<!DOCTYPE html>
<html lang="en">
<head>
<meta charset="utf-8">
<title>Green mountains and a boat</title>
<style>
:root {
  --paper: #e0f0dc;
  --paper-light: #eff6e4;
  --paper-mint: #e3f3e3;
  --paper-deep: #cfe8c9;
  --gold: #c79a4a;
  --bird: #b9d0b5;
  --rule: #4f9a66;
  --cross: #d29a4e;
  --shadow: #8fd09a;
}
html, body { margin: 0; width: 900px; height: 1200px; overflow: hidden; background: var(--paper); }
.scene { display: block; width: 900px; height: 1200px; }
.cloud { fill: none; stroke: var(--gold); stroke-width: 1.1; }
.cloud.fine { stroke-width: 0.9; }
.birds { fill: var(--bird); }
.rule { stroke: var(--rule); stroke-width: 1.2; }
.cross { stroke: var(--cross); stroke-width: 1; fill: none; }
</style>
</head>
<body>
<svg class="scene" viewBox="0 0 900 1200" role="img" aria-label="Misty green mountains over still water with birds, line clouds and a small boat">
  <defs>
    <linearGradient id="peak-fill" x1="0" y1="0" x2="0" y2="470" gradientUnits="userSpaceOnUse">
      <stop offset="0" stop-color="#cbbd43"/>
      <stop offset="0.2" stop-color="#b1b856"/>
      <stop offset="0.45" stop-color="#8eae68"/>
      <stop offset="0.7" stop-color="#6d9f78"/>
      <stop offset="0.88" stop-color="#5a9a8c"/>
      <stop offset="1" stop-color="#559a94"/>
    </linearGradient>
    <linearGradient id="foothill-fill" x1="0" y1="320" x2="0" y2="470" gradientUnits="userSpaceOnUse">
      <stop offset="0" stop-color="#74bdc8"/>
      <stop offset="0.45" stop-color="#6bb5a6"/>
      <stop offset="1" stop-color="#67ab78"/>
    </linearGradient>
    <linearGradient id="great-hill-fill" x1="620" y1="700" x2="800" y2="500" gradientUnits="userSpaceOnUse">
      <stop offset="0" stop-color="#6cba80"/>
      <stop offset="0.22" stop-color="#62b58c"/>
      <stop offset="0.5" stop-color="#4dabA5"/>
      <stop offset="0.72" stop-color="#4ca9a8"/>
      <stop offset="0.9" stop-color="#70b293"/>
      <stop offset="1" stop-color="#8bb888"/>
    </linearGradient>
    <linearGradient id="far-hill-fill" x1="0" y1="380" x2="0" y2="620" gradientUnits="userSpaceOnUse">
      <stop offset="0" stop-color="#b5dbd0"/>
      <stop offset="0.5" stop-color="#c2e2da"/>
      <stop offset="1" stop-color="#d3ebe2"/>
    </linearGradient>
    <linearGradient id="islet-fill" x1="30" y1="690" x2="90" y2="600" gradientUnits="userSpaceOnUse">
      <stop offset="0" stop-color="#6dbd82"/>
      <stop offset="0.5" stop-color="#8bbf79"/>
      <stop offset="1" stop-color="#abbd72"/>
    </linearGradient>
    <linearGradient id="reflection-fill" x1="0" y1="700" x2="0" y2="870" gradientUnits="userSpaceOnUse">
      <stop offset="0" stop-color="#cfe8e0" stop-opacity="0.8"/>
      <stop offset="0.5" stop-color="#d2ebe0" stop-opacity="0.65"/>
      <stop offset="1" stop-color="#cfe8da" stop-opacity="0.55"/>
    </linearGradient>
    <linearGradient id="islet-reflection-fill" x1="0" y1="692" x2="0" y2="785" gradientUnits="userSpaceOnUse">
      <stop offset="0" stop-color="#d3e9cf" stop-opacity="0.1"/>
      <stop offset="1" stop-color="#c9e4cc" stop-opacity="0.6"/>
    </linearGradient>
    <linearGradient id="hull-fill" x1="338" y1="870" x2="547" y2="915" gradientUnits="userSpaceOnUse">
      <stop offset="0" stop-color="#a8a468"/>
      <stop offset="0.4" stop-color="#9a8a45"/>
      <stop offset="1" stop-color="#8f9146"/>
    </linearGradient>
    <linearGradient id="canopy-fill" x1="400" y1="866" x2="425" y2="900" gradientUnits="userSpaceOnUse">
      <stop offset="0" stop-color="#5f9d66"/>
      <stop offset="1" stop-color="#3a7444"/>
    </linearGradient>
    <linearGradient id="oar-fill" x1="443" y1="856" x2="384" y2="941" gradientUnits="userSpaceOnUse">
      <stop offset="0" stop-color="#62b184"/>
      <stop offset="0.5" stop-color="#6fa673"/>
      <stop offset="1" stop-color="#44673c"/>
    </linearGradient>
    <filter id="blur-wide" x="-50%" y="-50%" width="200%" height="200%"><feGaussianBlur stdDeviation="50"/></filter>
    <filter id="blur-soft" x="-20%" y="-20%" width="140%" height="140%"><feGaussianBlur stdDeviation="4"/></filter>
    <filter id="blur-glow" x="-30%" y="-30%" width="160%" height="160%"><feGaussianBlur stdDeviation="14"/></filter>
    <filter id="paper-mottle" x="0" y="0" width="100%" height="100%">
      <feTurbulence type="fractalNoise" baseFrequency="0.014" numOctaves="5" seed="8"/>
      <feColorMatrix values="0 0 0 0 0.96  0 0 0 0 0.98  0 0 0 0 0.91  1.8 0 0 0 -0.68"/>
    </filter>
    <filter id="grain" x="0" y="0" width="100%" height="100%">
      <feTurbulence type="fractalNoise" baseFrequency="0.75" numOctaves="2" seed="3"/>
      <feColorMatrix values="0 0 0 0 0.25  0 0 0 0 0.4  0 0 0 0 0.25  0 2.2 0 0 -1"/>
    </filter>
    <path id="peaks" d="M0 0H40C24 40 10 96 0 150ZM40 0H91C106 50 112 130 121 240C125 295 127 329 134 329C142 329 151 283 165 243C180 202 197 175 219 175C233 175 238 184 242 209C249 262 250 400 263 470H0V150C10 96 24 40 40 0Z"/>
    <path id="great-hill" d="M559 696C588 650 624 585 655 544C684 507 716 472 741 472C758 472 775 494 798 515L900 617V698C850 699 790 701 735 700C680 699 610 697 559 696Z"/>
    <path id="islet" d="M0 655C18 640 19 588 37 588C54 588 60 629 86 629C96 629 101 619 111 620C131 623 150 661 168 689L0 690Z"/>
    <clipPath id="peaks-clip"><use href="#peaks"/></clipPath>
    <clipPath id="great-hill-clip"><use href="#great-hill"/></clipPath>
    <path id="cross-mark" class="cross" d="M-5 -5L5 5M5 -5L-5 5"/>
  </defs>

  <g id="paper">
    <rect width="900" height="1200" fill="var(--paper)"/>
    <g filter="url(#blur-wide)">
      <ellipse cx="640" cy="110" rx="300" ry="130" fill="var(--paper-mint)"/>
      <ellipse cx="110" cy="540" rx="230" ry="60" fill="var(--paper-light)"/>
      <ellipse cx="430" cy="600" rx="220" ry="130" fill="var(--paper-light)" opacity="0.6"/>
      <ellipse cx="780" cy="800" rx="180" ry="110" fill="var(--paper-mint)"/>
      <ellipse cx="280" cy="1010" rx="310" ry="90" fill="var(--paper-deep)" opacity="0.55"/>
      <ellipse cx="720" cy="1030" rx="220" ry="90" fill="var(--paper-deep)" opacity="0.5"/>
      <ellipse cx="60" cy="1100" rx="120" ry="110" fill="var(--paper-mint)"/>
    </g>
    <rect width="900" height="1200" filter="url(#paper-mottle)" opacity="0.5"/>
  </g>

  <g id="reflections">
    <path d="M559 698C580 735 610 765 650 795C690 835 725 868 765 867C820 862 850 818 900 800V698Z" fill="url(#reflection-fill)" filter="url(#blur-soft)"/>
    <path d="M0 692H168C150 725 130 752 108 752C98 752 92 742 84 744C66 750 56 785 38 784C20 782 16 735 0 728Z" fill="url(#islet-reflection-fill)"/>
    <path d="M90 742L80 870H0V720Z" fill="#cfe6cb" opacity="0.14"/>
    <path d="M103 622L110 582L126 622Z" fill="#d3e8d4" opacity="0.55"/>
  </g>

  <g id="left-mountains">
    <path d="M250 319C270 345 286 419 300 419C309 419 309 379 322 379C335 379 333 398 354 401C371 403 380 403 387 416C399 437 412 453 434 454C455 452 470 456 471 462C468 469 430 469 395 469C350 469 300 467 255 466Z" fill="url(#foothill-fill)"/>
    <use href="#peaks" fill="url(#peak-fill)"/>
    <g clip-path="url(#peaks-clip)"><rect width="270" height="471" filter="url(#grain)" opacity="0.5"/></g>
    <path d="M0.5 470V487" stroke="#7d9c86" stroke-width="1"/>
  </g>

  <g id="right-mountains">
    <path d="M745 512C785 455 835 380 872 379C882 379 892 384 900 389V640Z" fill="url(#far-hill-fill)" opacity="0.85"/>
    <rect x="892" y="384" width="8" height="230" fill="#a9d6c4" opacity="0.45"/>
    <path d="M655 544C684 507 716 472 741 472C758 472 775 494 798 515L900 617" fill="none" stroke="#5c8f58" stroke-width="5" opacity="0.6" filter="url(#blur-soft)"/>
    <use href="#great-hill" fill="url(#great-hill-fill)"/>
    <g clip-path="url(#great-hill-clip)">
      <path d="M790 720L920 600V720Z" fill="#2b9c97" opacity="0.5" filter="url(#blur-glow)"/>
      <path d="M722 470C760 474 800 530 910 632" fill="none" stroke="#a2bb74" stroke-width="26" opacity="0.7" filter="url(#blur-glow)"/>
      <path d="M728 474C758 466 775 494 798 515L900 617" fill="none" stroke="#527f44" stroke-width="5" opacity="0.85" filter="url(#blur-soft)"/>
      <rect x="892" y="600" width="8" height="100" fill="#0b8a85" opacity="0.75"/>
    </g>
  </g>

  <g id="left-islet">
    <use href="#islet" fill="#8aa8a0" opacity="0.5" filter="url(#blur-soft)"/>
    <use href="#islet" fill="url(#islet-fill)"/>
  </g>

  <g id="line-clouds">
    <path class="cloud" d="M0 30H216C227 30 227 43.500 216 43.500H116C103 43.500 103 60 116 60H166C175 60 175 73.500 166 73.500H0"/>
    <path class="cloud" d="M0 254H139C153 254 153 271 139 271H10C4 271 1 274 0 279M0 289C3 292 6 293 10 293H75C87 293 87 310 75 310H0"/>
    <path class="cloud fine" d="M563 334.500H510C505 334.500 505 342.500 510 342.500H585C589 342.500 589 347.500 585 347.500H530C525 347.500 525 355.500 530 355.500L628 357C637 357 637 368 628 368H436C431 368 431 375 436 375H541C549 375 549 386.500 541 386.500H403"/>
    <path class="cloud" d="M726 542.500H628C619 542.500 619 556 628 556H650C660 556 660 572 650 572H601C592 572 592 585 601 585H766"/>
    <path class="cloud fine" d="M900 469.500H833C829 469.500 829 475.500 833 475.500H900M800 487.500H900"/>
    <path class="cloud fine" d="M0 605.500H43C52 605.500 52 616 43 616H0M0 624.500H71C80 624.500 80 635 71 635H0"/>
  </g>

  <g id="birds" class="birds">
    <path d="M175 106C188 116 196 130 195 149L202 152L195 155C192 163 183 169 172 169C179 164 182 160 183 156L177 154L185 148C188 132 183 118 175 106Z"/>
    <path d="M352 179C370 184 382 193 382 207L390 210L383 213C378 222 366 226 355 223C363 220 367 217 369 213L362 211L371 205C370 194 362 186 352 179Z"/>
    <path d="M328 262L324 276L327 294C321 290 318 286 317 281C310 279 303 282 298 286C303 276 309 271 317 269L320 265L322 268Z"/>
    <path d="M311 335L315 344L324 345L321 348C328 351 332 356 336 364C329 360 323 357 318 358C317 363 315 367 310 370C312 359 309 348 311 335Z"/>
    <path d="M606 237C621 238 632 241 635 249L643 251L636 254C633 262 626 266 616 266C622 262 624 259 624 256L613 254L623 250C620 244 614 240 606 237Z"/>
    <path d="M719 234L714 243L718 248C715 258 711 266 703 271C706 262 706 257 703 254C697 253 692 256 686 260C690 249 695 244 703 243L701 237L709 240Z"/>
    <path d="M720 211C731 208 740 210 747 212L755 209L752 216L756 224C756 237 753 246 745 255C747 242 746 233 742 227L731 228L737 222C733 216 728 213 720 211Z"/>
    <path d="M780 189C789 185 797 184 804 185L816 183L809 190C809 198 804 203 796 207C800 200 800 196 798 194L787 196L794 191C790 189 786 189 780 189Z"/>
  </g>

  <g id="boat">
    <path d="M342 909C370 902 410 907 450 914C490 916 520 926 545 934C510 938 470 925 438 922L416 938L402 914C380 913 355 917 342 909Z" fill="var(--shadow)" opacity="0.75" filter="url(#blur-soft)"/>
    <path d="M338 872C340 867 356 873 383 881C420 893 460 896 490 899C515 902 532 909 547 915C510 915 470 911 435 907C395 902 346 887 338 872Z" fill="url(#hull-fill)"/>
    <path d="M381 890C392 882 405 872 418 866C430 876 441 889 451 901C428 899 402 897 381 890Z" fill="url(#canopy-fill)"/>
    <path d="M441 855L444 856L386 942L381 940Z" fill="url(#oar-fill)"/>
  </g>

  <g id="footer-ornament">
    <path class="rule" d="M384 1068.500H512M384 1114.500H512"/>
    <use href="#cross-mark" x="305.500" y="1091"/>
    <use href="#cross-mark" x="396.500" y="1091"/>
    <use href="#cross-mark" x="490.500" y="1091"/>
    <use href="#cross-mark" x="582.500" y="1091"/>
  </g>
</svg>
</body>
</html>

## Exercise
Scan the listing above for the line that has "179C370 184 382", then copy exactly from that line through the line that has "262L324 276L327 294C321".

## Result of the task
    <path d="M352 179C370 184 382 193 382 207L390 210L383 213C378 222 366 226 355 223C363 220 367 217 369 213L362 211L371 205C370 194 362 186 352 179Z"/>
    <path d="M328 262L324 276L327 294C321 290 318 286 317 281C310 279 303 282 298 286C303 276 309 271 317 269L320 265L322 268Z"/>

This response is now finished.